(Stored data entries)
--

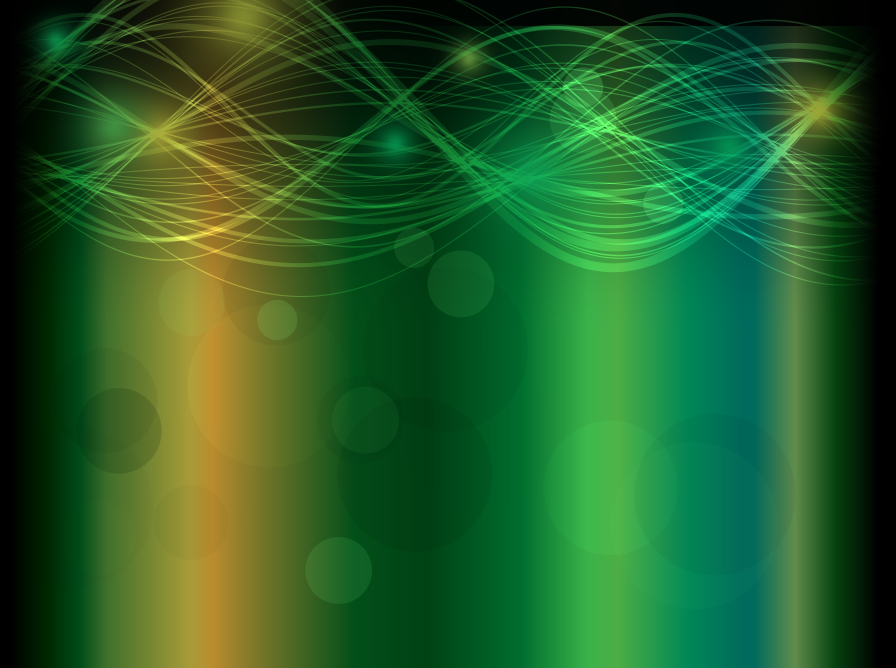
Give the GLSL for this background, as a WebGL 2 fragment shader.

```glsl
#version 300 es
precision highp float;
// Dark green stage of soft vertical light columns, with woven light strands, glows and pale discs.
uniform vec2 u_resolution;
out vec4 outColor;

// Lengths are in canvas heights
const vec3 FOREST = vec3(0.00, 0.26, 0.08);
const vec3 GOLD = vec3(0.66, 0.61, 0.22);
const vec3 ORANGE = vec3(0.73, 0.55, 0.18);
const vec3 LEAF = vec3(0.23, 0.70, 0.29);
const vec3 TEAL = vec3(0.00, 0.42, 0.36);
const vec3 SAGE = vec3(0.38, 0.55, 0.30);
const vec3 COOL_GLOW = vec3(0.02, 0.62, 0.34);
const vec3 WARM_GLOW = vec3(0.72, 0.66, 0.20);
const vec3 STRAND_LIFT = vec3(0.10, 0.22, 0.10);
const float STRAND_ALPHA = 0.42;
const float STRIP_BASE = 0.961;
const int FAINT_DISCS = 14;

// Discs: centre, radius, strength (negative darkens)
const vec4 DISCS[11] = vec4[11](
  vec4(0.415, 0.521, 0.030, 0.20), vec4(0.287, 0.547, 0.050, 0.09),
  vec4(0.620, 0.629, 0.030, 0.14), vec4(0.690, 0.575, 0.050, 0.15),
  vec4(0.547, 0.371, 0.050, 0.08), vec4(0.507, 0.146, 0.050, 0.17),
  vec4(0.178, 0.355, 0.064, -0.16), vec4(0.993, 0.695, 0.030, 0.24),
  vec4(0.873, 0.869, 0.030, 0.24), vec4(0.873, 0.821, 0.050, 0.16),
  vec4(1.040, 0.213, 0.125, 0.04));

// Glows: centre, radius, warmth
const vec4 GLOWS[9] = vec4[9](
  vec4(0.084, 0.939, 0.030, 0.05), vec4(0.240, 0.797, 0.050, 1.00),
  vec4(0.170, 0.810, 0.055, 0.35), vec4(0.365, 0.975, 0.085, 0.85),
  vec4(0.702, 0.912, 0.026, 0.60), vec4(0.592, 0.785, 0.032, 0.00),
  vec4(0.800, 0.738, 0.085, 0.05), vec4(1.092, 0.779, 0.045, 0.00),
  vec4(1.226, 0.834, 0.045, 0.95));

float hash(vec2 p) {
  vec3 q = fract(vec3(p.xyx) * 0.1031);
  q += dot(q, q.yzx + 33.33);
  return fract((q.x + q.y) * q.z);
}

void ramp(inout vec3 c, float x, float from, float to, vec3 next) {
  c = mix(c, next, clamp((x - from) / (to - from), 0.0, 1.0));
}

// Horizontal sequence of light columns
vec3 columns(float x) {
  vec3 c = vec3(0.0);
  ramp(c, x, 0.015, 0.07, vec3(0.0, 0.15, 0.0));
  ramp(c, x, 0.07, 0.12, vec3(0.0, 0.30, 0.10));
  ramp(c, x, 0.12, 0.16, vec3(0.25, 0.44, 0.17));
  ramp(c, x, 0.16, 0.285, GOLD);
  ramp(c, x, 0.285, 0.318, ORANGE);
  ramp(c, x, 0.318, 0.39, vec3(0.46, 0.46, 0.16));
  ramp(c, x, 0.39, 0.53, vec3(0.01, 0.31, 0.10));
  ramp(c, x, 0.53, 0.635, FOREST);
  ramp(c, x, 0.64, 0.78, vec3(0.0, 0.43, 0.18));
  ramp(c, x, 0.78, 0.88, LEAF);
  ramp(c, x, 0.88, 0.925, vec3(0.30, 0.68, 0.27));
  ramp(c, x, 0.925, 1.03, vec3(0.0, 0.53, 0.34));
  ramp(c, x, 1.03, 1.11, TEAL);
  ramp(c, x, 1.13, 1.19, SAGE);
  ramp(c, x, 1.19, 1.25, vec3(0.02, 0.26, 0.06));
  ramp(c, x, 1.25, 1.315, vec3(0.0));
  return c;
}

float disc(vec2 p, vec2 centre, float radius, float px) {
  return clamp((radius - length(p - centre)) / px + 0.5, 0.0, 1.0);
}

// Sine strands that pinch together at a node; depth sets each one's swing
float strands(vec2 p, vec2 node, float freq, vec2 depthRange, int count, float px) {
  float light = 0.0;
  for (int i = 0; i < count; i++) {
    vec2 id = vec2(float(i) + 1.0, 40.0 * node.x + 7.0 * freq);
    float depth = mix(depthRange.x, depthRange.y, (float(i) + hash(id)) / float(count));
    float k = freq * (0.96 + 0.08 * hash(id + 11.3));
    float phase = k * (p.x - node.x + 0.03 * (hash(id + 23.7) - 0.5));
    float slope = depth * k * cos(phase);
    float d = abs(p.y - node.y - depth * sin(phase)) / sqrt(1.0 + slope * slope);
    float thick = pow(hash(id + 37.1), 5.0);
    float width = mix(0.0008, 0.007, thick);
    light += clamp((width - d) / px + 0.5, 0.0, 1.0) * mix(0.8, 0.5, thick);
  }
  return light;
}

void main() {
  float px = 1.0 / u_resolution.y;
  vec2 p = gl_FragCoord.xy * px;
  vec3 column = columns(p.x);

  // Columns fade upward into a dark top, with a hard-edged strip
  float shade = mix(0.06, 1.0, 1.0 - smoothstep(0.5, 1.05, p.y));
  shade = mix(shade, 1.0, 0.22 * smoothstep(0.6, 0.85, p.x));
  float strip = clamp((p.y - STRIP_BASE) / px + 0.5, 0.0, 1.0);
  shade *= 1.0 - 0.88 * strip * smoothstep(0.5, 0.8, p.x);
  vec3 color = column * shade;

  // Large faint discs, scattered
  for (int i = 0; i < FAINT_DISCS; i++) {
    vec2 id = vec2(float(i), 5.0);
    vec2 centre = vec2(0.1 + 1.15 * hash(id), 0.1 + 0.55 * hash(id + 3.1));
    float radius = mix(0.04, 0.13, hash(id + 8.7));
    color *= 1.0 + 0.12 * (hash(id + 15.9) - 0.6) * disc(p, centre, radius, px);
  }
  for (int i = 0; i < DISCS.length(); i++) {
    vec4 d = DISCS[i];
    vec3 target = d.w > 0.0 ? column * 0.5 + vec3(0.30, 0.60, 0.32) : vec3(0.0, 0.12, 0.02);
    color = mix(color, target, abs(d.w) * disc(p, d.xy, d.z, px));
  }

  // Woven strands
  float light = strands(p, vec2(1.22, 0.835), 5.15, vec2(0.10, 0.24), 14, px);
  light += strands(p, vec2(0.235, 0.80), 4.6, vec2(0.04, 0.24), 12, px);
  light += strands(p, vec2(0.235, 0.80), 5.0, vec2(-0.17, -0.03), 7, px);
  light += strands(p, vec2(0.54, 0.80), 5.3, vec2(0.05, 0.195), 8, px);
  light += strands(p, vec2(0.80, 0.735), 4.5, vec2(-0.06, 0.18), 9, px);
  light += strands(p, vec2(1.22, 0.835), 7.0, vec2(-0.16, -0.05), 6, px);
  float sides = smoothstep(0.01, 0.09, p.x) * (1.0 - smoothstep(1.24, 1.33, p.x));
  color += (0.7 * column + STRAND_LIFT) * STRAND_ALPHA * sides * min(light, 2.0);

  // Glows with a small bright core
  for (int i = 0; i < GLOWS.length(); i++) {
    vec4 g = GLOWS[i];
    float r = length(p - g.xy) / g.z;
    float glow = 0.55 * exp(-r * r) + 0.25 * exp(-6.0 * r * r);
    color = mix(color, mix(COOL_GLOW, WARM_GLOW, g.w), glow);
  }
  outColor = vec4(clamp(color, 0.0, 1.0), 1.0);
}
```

--

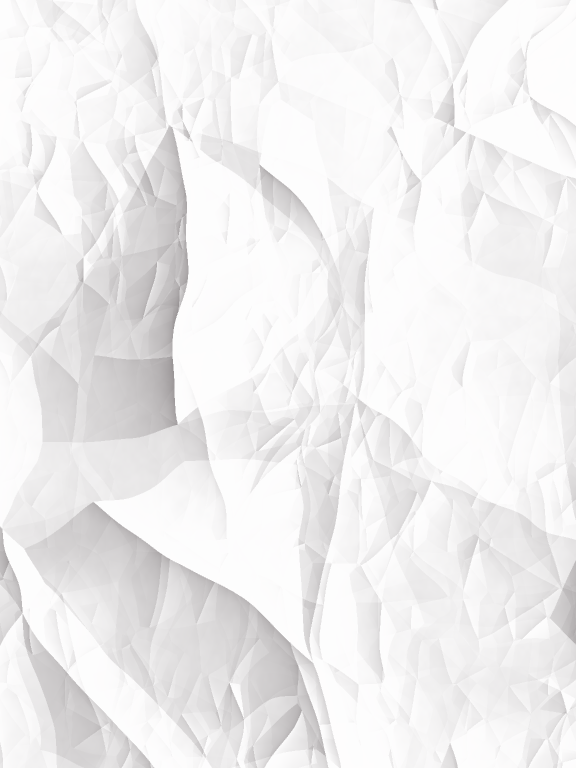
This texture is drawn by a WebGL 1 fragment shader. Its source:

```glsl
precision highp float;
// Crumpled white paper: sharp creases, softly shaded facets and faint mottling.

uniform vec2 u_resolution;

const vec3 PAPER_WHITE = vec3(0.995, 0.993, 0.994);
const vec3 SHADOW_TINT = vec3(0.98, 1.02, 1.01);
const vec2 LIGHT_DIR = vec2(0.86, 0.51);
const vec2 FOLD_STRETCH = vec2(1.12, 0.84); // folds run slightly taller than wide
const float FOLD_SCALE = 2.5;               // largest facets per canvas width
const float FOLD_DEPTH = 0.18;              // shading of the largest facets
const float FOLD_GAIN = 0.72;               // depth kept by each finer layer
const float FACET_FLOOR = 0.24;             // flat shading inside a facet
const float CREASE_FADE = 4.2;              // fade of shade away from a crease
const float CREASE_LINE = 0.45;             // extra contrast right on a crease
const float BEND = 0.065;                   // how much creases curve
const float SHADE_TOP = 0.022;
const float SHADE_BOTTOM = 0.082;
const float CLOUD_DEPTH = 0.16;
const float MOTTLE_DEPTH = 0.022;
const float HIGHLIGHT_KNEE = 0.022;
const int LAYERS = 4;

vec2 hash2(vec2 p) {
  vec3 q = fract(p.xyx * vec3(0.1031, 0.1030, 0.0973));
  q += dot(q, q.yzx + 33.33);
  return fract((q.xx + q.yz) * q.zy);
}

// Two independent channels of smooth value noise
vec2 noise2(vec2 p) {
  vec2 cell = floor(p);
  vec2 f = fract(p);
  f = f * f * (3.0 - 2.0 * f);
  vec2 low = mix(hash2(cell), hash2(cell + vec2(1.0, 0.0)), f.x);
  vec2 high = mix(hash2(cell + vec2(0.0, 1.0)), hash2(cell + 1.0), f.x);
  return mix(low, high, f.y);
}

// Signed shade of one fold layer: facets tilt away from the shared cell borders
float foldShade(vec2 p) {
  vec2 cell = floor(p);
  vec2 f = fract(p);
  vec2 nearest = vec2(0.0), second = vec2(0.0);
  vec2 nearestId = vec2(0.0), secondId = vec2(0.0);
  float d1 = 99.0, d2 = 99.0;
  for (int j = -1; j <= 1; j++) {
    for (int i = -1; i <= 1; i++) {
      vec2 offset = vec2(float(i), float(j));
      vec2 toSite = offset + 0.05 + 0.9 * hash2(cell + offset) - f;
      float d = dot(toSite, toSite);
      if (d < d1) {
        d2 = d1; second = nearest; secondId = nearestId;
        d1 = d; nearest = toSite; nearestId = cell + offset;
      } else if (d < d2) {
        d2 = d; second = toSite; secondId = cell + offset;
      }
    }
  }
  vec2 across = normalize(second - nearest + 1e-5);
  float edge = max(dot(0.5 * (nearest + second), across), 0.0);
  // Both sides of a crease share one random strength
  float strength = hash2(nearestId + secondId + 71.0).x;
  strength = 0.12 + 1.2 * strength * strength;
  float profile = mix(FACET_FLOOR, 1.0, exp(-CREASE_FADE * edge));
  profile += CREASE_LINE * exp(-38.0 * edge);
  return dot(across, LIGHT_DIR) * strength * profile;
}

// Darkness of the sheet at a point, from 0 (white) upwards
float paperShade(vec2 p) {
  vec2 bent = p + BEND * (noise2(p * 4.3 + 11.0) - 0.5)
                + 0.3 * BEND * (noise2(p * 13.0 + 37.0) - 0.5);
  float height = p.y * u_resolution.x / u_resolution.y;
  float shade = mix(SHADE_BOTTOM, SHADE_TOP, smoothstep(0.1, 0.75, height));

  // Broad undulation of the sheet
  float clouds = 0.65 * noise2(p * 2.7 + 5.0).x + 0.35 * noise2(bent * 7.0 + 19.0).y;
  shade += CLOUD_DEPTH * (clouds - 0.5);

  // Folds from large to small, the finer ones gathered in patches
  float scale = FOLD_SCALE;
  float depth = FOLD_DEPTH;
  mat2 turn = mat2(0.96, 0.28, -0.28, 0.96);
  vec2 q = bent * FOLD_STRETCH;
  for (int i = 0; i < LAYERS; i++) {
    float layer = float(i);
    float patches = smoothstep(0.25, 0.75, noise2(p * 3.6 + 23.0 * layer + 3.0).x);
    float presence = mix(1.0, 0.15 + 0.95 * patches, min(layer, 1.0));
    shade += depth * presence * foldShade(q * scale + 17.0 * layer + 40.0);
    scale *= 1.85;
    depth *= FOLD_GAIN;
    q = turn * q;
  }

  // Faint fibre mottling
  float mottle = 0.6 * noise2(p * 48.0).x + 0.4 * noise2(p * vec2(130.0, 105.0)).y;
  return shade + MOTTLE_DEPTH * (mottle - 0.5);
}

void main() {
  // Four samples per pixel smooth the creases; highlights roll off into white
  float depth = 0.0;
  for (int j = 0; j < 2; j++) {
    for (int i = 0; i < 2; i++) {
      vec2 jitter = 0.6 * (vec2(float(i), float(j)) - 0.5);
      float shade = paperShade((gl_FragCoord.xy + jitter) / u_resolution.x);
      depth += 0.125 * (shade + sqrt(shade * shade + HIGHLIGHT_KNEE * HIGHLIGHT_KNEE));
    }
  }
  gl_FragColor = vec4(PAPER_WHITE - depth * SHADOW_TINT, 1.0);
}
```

--

- **Aim of the task**: Your answer should consist of every line from the entries that holds "strength".

- **Your solution**:
// Discs: centre, radius, strength (negative darkens)
  // Both sides of a crease share one random strength
  float strength = hash2(nearestId + secondId + 71.0).x;
  strength = 0.12 + 1.2 * strength * strength;
  return dot(across, LIGHT_DIR) * strength * profile;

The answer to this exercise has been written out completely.